I don't know about you, but I think it's possible to communicate too much in a relationship. Case in point: My fiancée is really big on talking and honesty, and it's a big part of our relationship, but as a result we argue like crazy! We're usually able to work it out in the end or at least agree to disagree, but it gets really stressful in the moment, and I'm starting to get tired of fighting. Sometimes when we're talking it just turns into arguing, and then we're not on good terms for weeks.

She's really insistent on openness, and I love that, but I worry that all the talking leads us into disagreements that we wouldn't have had otherwise. Everything else really is perfect except for this, and I look forward to marrying her, but I don't wanna be kicked out of bed twice a month because of some random comment I made during a pointless fight.

I want to change the way we communicate, but I worry we've been involved for so long that we can't. I'd appreciate any suggestions you have about managing this.
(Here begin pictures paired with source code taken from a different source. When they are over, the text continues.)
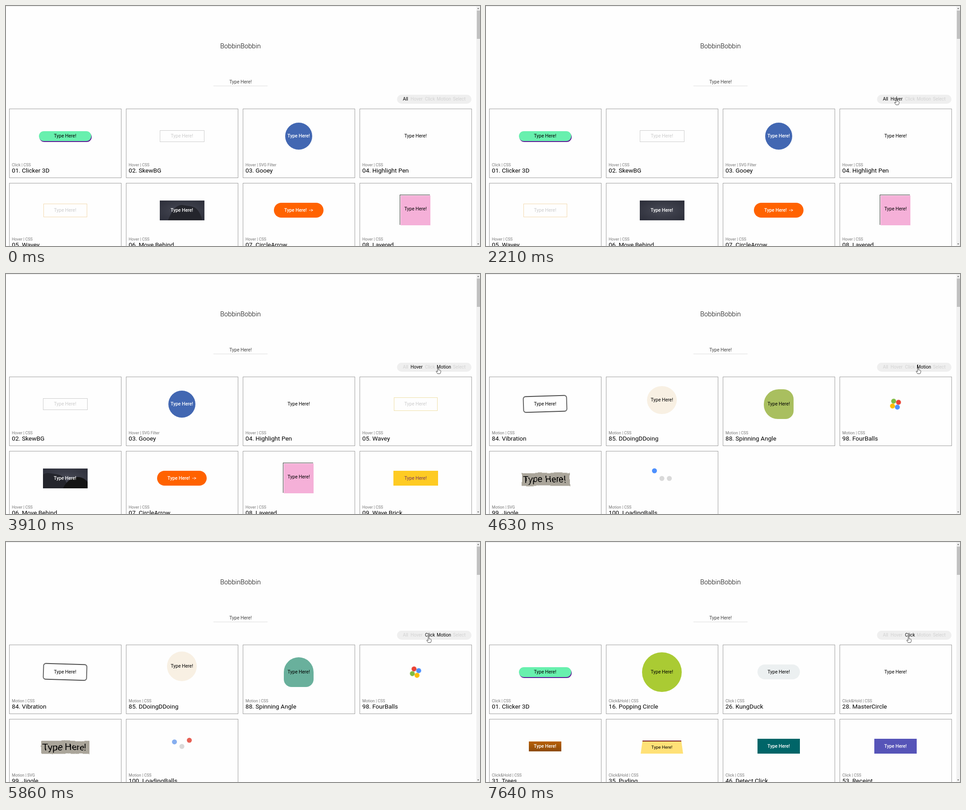
An HTML page for the animation above (8000 ms loop, 1051 px wide and 533 px high).

```html
<!DOCTYPE html>
<html lang="en">
<head>
<meta charset="utf-8">
<title>Button gallery</title>
<style>
* { box-sizing: border-box; }
html, body { margin: 0; width: 100%; height: 100%; overflow: hidden; }
body { position: relative; background: #fefefe; color: #000; font: 10.5px Roboto, sans-serif; font-variant-ligatures: none; }
body > *, .card, .card > *, .pill span, .grid { position: absolute; }
svg { overflow: visible; }

.top { left: 0; top: 0; width: 100%; height: 1px; background: #e4e4e4; }
h1 { left: 420px; width: 200px; top: 78px; margin: 0; text-align: center; font: 300 14.7px/22px Roboto, sans-serif; }
.input { left: 460px; top: 160px; width: 120px; height: 18px; border-bottom: 1px solid #ddd; color: #444; text-align: center; line-height: 18px; }

.bar { left: 1043px; top: 1px; width: 8px; height: 532px; background: #f1f1f1; }
.bar path { fill: #555; }

.pill { left: 867px; top: 197px; width: 165px; height: 20px; border-radius: 10px; background: #efefef; font-size: 10.2px; line-height: 20px; color: #d2d2d2; }
.pill span { animation: 8s step-end infinite; }
.pill span:nth-child(1) { left: 13px; animation-name: all; }
.pill span:nth-child(2) { left: 30px; animation-name: hov; }
.pill span:nth-child(3) { left: 62px; animation-name: clk; }
.pill span:nth-child(4) { left: 88px; animation-name: mot; }
.pill span:nth-child(5) { left: 124px; }
@keyframes all { 0% { color: #000; } 28.625%, to { color: #d2d2d2; } }
@keyframes hov { 18.1% { color: #000; } 53.75%, to { color: #d2d2d2; } }
@keyframes clk { 39.75% { color: #000; } 42.9% { color: #d2d2d2; } 69.4%, to { color: #000; } }
@keyframes mot { 42.9% { color: #000; } 77.5%, to { color: #d2d2d2; } }

.grid { left: 0; top: 0; visibility: hidden; animation: 8s step-end infinite; }
#all { animation-name: showAll; }
#hover { animation-name: showHover; }
#motion { animation-name: showMotion; }
#click { animation-name: showClick; }
@keyframes showAll { 0% { visibility: visible; } 28.625%, to { visibility: hidden; } }
@keyframes showHover { 0% { visibility: hidden; } 28.625% { visibility: visible; } 53.75%, to { visibility: hidden; } }
@keyframes showMotion { 0% { visibility: hidden; } 53.75% { visibility: visible; } 77.5%, to { visibility: hidden; } }
@keyframes showClick { 0% { visibility: hidden; } 77.5%, to { visibility: visible; } }

.card { width: 249px; height: 154px; border: 1px solid #9c9c9c; }
.meta { left: 5px; top: 118px; font-size: 8.85px; line-height: 12px; color: #777; white-space: nowrap; }
.name { left: 5px; top: 128px; font-size: 13.6px; line-height: 16px; white-space: nowrap; }
.b { --w: 60px; --h: 20px; width: var(--w); height: var(--h); left: calc(123px - var(--w) / 2); top: calc(59.5px - var(--h) / 2);
  display: flex; align-items: center; justify-content: center; white-space: nowrap; }
.b > * { position: relative; }
.b > svg, .b > i { position: absolute; }
.b3, .b6, .b7, .b31, .b46, .b53 { color: #fff; font-size: 10.4px; font-weight: 500; }

.b1 { --w: 116px; --h: 22px; border-radius: 11px; background: #68f0ae; box-shadow: 1px 2px #5c1696; }
.b2 { --w: 99px; --h: 26px; border: 1px solid #ccc; color: #ccc; }
.b3 { --w: 60px; --h: 60px; border-radius: 50%; background: #4267b2; }
.b5 { --w: 97px; --h: 30px; border: 1px solid #f3d9ae; color: #ccc; }
#hover .b5 { border-color: #efdfa6; }
.b6 { --w: 99px; --h: 44px; overflow: hidden; background: radial-gradient(#484a56, #2c2e39); }
.b6 svg { left: 0; top: 0; }
.b7 { --w: 110px; --h: 33px; border-radius: 17px; background: #ff6200; }
.b8 { --w: 66px; --h: 66px; background: #f5b0d8; padding-bottom: 6px; }
.b8::before { content: ""; position: absolute; left: -2px; top: -2px; width: 66px; height: 66px; border: solid #333; border-width: 1px 0 0 1px; }
.b9 { --w: 99px; --h: 33px; background: #fecb23; color: #7a3560; }
.b16 { --w: 88px; --h: 88px; border-radius: 50%; background: #aacb33; }
.b26 { --w: 94px; --h: 33px; border-radius: 17px; background: #ecf0f1; }
.b31 { --w: 72px; --h: 22px; background: linear-gradient(#b76004, #8c4a0c); }
.b35 { --w: 94px; --h: 29px; margin-top: 2px; font-size: 9.9px; }
.b35 svg { left: 0; top: -.5px; }
.b46 { --w: 94px; --h: 33px; background: #006568; }
.b53 { --w: 94px; --h: 33px; background: #5654b8; }

.hill { animation: 8s linear infinite; }
.back { fill: #24252c; animation-name: back; }
.front { fill: #141414; animation-name: front; }
#hover .back { animation-delay: -3417ms; }
#hover .front { animation-delay: -5490ms; }
@keyframes back {
  0% { transform: translate(18px, 0); }
  11.4% { transform: translate(65px, 12px); }
  16.25%, 78.7% { transform: translate(100px, 36px); }
  78.75% { transform: translate(-78px, 0); }
  to { transform: translate(18px, 0); }
}
@keyframes front {
  0%, 1.4% { transform: translate(-72px, 0); }
  11.4% { transform: translate(7px, 0); }
  17.5% { transform: translate(41px, 8px); }
  20.5% { transform: translate(57px, 18px); }
  23.5%, to { transform: translate(74px, 36px); }
}

.b84 { --w: 96px; --h: 35px; }
.b84 rect { fill: none; stroke: #111; stroke-width: 1.3; transform-origin: 48px 17.5px; animation: shake 222.222ms ease-in-out -36.7ms infinite; }
@keyframes shake { 0%, to { transform: rotate(-1.8deg); } 50% { transform: rotate(1.8deg); } }
.b85 { --w: 66px; --h: 66px; }
.b85 i { inset: 0; border-radius: 50%; background: #f8f0e3; }
.b88 { --w: 66px; --h: 66px; animation: corners 4s linear -3370ms infinite; }
@keyframes corners {
  0%, to { border-radius: 33px 22px 18px 31px; background: #a9bf5f; }
  30.75% { border-radius: 33px 33px 17px 17px; background: #69b09c; }
  50% { border-radius: 17px 33px 33px 17px; background: #6c8fc4; }
  75% { border-radius: 17px 17px 33px 33px; background: #c9a25e; }
}
.b98 { --w: 0px; --h: 0px; }
.b84 svg, .b98 svg, .b99 svg, .b100 svg { left: 0; top: 0; }
.b98 g { animation: turn 1.6s linear -28ms infinite; }
@keyframes turn { to { transform: rotate(360deg); } }
.b99 { --w: 108px; --h: 30px; margin-left: 2px; margin-top: 2px; }
.b100 { --w: 0px; --h: 0px; }

.caret { left: 0; top: 201px; width: 1px; height: 12px; background: #000; animation: caret 8s step-end infinite; }
@keyframes caret {
  0% { opacity: 0; transform: translateX(910px); }
  25.875% { opacity: 1; transform: translateX(910px); }
  32.75% { opacity: 0; transform: translateX(910px); }
  39% { opacity: 1; transform: translateX(910px); }
  45.25% { opacity: 0; transform: translateX(910px); }
  51.5% { opacity: 1; transform: translateX(910px); }
  53.125% { opacity: 1; transform: translateX(957px); }
  59.5% { opacity: 0; transform: translateX(957px); }
  65.875% { opacity: 1; transform: translateX(957px); }
  72.25% { opacity: 0; transform: translateX(957px); }
  76.25% { opacity: 1; transform: translateX(935px); }
  82.625% { opacity: 0; transform: translateX(935px); }
  89% { opacity: 1; transform: translateX(935px); }
  95.5%, to { opacity: 0; transform: translateX(935px); }
}
.cursor { left: 0; top: 0; animation: move 8s linear infinite; }
.cursor path { fill: #fff; stroke: #222; stroke-width: .8; stroke-linejoin: round; }
.arrow { animation: arrow 8s step-end infinite; }
.hand { animation: hand 8s step-end infinite; }
@keyframes arrow { 0% { opacity: 1; } 18.1%, to { opacity: 0; } }
@keyframes hand { 0% { opacity: 0; } 18.1%, to { opacity: 1; } }
@keyframes move {
  0%, 7.5% { transform: translate(738px, -16px); }
  10.125% { transform: translate(752px, 100px); }
  11.375% { transform: translate(793px, 127px); }
  18.1% { transform: translate(905px, 203px); }
  20.6%, 37.5% { transform: translate(910px, 206px); }
  41.9% { transform: translate(945px, 208px); }
  44.4%, 67.5% { transform: translate(958px, 208px); }
  70.6%, to { transform: translate(937px, 210px); }
}
</style>
</head>
<body>
<div class="top"></div>
<h1>BobbinBobbin</h1>
<div class="input">Type Here!</div>
<div class="pill"><span>All</span><span>Hover</span><span>Click</span><span>Motion</span><span>Select</span></div>
<div class="grid" id="all"></div>
<div class="grid" id="hover"></div>
<div class="grid" id="motion"></div>
<div class="grid" id="click"></div>
<svg class="bar" viewBox="0 0 8 532" width="8" height="532">
  <rect x="1" y="9" width="7" height="63" fill="#c1c1c1"/>
  <path d="M2 5.5L4 3L6 5.5ZM2 526.5L4 529L6 526.5Z"/>
</svg>
<div class="caret"></div>
<svg class="cursor" width="1" height="1">
  <path class="arrow" d="M0 0V9.5L2.2 7.5L3.6 10.8L5 10.2L3.6 7H6.4Z"/>
  <path class="hand" d="M-1 .8a1 1 0 0 1 2 0V5L4.5 5.6Q6 6 6 7.5V10L4.5 13.5H-1L-4 9Q-4.6 7.6 -3 7.6L-1 9Z"/>
</svg>

<script>
const label = '<span>Type Here!</span>';
const ball = (x, y, color) => `<circle cx="${x}" cy="${y}" r="5.5" fill="${color}"/>`;
const svg = (w, h, inner) => `<svg width="${w}" height="${h}">${inner}</svg>`;

// number: [kind, name, button content]
const cards = {
  1: ['Click | CSS', 'Clicker 3D'],
  2: ['Hover | CSS', 'SkewBG'],
  3: ['Hover | SVG Filter', 'Gooey'],
  4: ['Hover | CSS', 'Highlight Pen'],
  5: ['Hover | CSS', 'Wavey'],
  6: ['Hover | CSS', 'Move Behind', svg(99, 44,
    '<path class="hill back" d="M0 44C10 20 18 10 32 10L52 13C66 16 72 28 76 44V90H0Z"/>' +
    '<path class="hill front" d="M0 44C8 20 24 11 36 11S60 18 71 44V90H0Z"/>') + label],
  7: ['Hover | CSS', 'CircleArrow', '<span>Type Here! &nbsp;-&gt;</span>'],
  8: ['Hover | CSS', 'Layered'],
  9: ['Hover | CSS', 'Wave Brick'],
  16: ['Click&amp;Hold | CSS', 'Popping Circle'],
  26: ['Click | CSS', 'KungDuck'],
  28: ['Click&amp;Hold | CSS', 'MasterCircle'],
  31: ['Click&amp;Hold | CSS', 'Trees'],
  35: ['Click&amp;Hold | CSS', 'Puding', svg(94, 29,
    '<path d="M4 0H90L94 29H0Z" fill="#ffe177"/><path d="M4 0H90V2H4Z" fill="#7a1a20"/>') + label],
  46: ['Click | CSS', 'Detect Click'],
  53: ['Click | CSS', 'Receipt'],
  84: ['Motion | CSS', 'Vibration', svg(96, 35, '<rect width="96" height="35" rx="5"/>') + label],
  85: ['Motion | CSS', 'DDoingDDoing', '<i></i>' + label],
  88: ['Motion | CSS', 'Spinning Angle'],
  98: ['Motion | CSS', 'FourBalls', svg(1, 1, '<g>' + ball(7.8, 0, '#ea4335') + ball(0, 7.8, '#4d90fe') +
    ball(-7.8, 0, '#fbbc05') + ball(0, -7.8, '#7fbb42') + '</g>')],
  99: ['Motion | SVG', 'Jiggle', svg(108, 30,
    '<filter id="jig" x="-10%" y="-30%" width="120%" height="160%" color-interpolation-filters="sRGB">' +
    '<feTurbulence type="fractalNoise" baseFrequency=".03" numOctaves="3"/>' +
    '<feDisplacementMap in="SourceGraphic" scale="6" xChannelSelector="R" yChannelSelector="G"/></filter>' +
    '<g filter="url(#jig)"><rect width="107" height="29" y=".5" fill="#aaa59a"/>' +
    '<text x="3" y="21.5" font-size="20.3">Type Here!</text></g>')],
  100: ['Motion | CSS', 'LoadingBalls', svg(1, 1, [-16.5, 0, 16.5].map(x => ball(x, 0, '#d9d9d9')).join(''))]
};
const grids = {
  all: [1, 2, 3, 4, 5, 6, 7, 8],
  hover: [2, 3, 4, 5, 6, 7, 8, 9],
  motion: [84, 85, 88, 98, 99, 100],
  click: [1, 16, 26, 28, 31, 35, 46, 53]
};
for (const id in grids) {
  document.getElementById(id).innerHTML = grids[id].map((n, i) => {
    const [kind, name, body = label] = cards[n];
    return `<div class="card" style="left:${7 + 259 * (i % 4)}px;top:${228 + 165 * (i >> 2)}px">` +
      `<div class="b b${n}">${body}</div><div class="meta">${kind}</div>` +
      `<div class="name">${String(n).padStart(2, '0')}. ${name}</div></div>`;
  }).join('');
}

const find = s => document.querySelector(s);
const bouncer = find('.b85'), blob = find('.b85 i'), noise = find('feTurbulence');
const dots = [...document.querySelectorAll('.b100 circle')];
const tints = [[77, 144, 254], [251, 188, 5], [234, 67, 53]];
const mod = (a, n) => ((a % n) + n) % n;

function draw(t) {
  // bounce: squashed while low
  const up = 14 * Math.abs(Math.sin(Math.PI * (t - 4630) / 512 + 0.7));
  bouncer.style.transform = `translateY(${-up}px)`;
  blob.style.transform = `scaleY(${Math.min(1, 0.82 + up * 0.0135)})`;

  // three hops, each starting when the previous one peaks
  const hop = 1024;
  dots.forEach((dot, i) => {
    const p = mod(t - 4630 + hop / 2 - i * hop / 2, hop * 1.5) / hop;
    const h = p < 1 ? Math.sin(Math.PI * p) : 0;
    dot.setAttribute('cy', -17 * h);
    dot.setAttribute('fill', `rgb(${tints[i].map(c => Math.round(217 + (c - 217) * h))})`);
  });

  noise.setAttribute('seed', 1 + Math.floor(t / 100) % 5);
}

let start;
function tick(now) {
  start ??= now;
  draw((now - start) % 8000);
  requestAnimationFrame(tick);
}
draw(0);
requestAnimationFrame(tick);
</script>
</body>
</html>
```
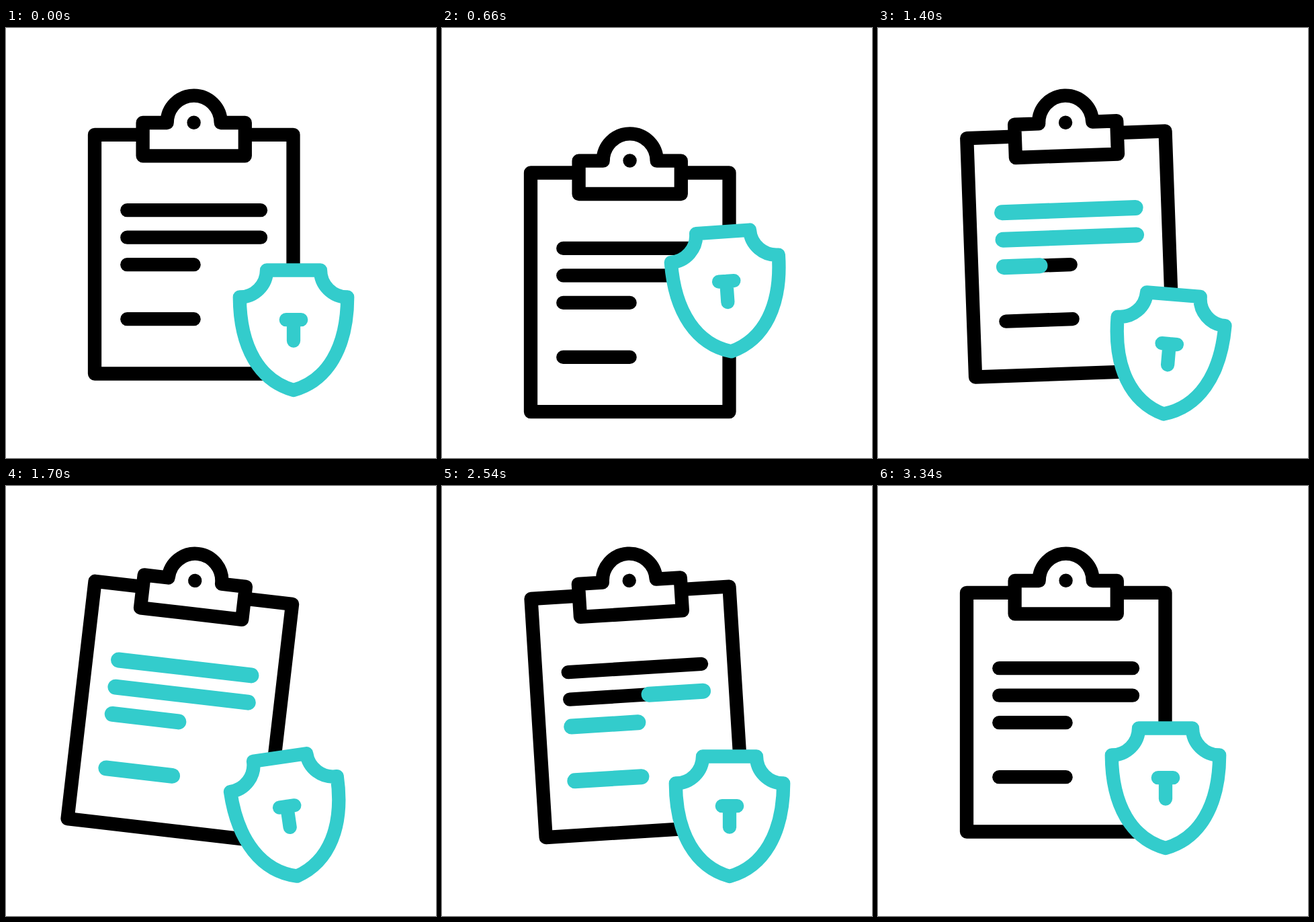
Recreate the animation shown at these times as an HTML page. Size 640 by 640 pixels, loop 3600 ms.

```html
<!DOCTYPE html>
<html lang="en">
<head>
<meta charset="utf-8">
<title>Protected clipboard</title>
<style>
  html, body { margin: 0; width: 100%; height: 100%; overflow: hidden; background: #fff; }
  svg { display: block; width: 100vw; height: 100vh; }
  .ink { fill: none; stroke: #000; stroke-width: 20.3; stroke-linecap: round; stroke-linejoin: round; }
  .solid { fill: #fff; }
  .teal { stroke: #33cccc; }
  .mark { stroke-width: 23; }
</style>
</head>
<body>
<svg viewBox="0 0 640 640">
  <g id="board">
    <rect class="ink solid" x="132" y="158.8" width="295.5" height="355.7"/>
    <path class="ink solid" d="M203.6 141H239.7A39.8 40.2 0 0 1 319.7 141H355.8V190.3H203.6Z"/>
    <circle cx="279.6" cy="140.8" r="10.2"/>
    <g id="lines"></g>
  </g>
  <g id="shield">
    <path class="ink solid teal" d="M388 360.5H468A40 40 0 0 0 508.2 400.5C508 476 478 525 428 539C378 525 348 476 347.8 400.5A40 40 0 0 0 388 360.5Z"/>
    <path class="ink teal" d="M416.8 434.2H439.2M428 434.2V465.5"/>
  </g>
</svg>
<script>
const LOOP = 3600;
const LEFT = 180.3;

// Each track is a list of [time in ms, value], eased in and out between keys.
const boardY = [[205, 0], [570, 60], [1210, 0]];
const boardTurn = [[841, 0], [1286, -3.6], [1772, 7.25], [2258, -4.3], [3340, 0]];
const shieldY = [[205, 0], [570, -60], [1550, 42], [2792, 42], [3340, 0]];
const shieldTurn = [[455, 0], [930, -10], [1283, 10], [1636, -10], [1990, 10], [2450, 0]];

// Text lines: y and right end.
const rows = [[271.2, 379], [311.7, 379], [352.2, 279.6], [433.2, 279.6]];
const drawStart = 921, wipeStart = 2244, step = 190;

const byId = id => document.getElementById(id);
const board = byId("board"), shield = byId("shield"), lines = byId("lines");

function addLine(cls, y, right) {
  const el = document.createElementNS("http://www.w3.org/2000/svg", "line");
  const attrs = { class: cls, x1: LEFT, x2: right, y1: y, y2: y };
  for (const name in attrs) el.setAttribute(name, attrs[name]);
  return lines.appendChild(el);
}

rows.forEach(([y, right]) => addLine("ink", y, right));
const marks = rows.map(([y, right]) => addLine("ink teal mark", y, right));

function ease(from, to, t) {
  const s = Math.min(1, Math.max(0, (t - from) / (to - from)));
  return s * s * (3 - 2 * s);
}

function valueAt(track, t) {
  let value = track[0][1];
  for (let i = 1; i < track.length; i++) {
    const [t0, v0] = track[i - 1], [t1, v1] = track[i];
    if (t >= t0) value = v0 + (v1 - v0) * ease(t0, t1, t);
  }
  return value;
}

function pose(el, y, turn, px, py) {
  el.setAttribute("transform", `translate(0 ${y}) rotate(${turn} ${px} ${py})`);
}

function render(t) {
  pose(board, valueAt(boardY, t), valueAt(boardTurn, t), 279.6, 155);
  pose(shield, valueAt(shieldY, t), valueAt(shieldTurn, t), 428, 503);
  marks.forEach((mark, i) => {
    const length = rows[i][1] - LEFT;
    const a = drawStart + i * step, b = wipeStart + i * step;
    const head = ease(a, a + step, t), tail = ease(b, b + step, t);
    mark.setAttribute("x1", LEFT + length * tail);
    mark.setAttribute("x2", LEFT + length * head);
    mark.setAttribute("visibility", head > tail ? "visible" : "hidden");
  });
}

const start = performance.now();
function tick() {
  render((performance.now() - start) % LOOP);
  requestAnimationFrame(tick);
}
tick();
</script>
</body>
</html>
```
Communication in relationships is definitely a double-edged sword, but it seems to me that you’ve gotten the worst of both edges. If everything is turning into blowouts that put y'all in separate beds, I'd definitely agree that your communication style needs some work. I don't think it's a bad thing to stress openness and honesty, but you’ve gotta pick your battles, and you two are just screaming “LEROY JENKINS” and running into the fray.

Ideological differences and offensive perspectives are understandable reasons why one might put her partner on the couch, but I hope y'all aren't having giant philosophical blowouts that often. If the conversations are always intense and existential, I'd recommend moving on to more lighthearted topics. But if you're being put on punishment for not liking that new Rihanna song, then it's time for you two to figure what's really important in your relationship.

I believe in standing one’s ground, but letting things go also feels good. Shorten the conversations that you know will lead to arguments. Once everyone's made their points, just move on to something else.


I split up with my girlfriend a few months ago, and it wasn't pretty. We decided to keep the peace by sorta “splitting up” our regular hangouts, but she hasn't honored her end of the agreement, and now I just prefer not to go out at all. I'm getting bored, though, and the weather is warming up, so I know I'm gonna want to hit the town soon, but I really do dread running into my ex. I have people that I hang out with, but most of my friends are downtown, and I'm starting to miss them. How can I get my social life back without seeing her?

I like to think of Athens as the Reno of the South: the biggest little city you’ve ever seen. It looks big but feels small, especially on that interpersonal level. It's pretty much impossible to not sleep with your friends’ exes or avoid someone you hate. If you're attached to spaces that she enjoys, too, maybe it's time to break the silence and talk again about your agreement.

I offer this advice with hesitation, however, because you're obviously still in a lot of pain if it's been months and you still don't even want to see her face. I worry that reaching out to rehash the conditions of your breakup will be triggering for you and angering for her—if she's moved on and is living her life happily, she'll marvel at your nerve for asking her to change for you. And she wouldn't be wrong to scoff at your request, while I do feel you have the right to make it.

Your main focus should be letting go of any emotions you still have for your ex so the sight of her can have no effect on you in the future. In the meantime, you don't have to party at your same old haunts, and the Epps Bridge part of town is getting pretty fun. Those friends you never see would probably love to meet up and hang out at a new place.

You could ask for your space from her, sure, but you could also find a better one.

Need advice? Email advice@flagpole.com or use our anonymous form. Follow Bonita on Twitter.

comments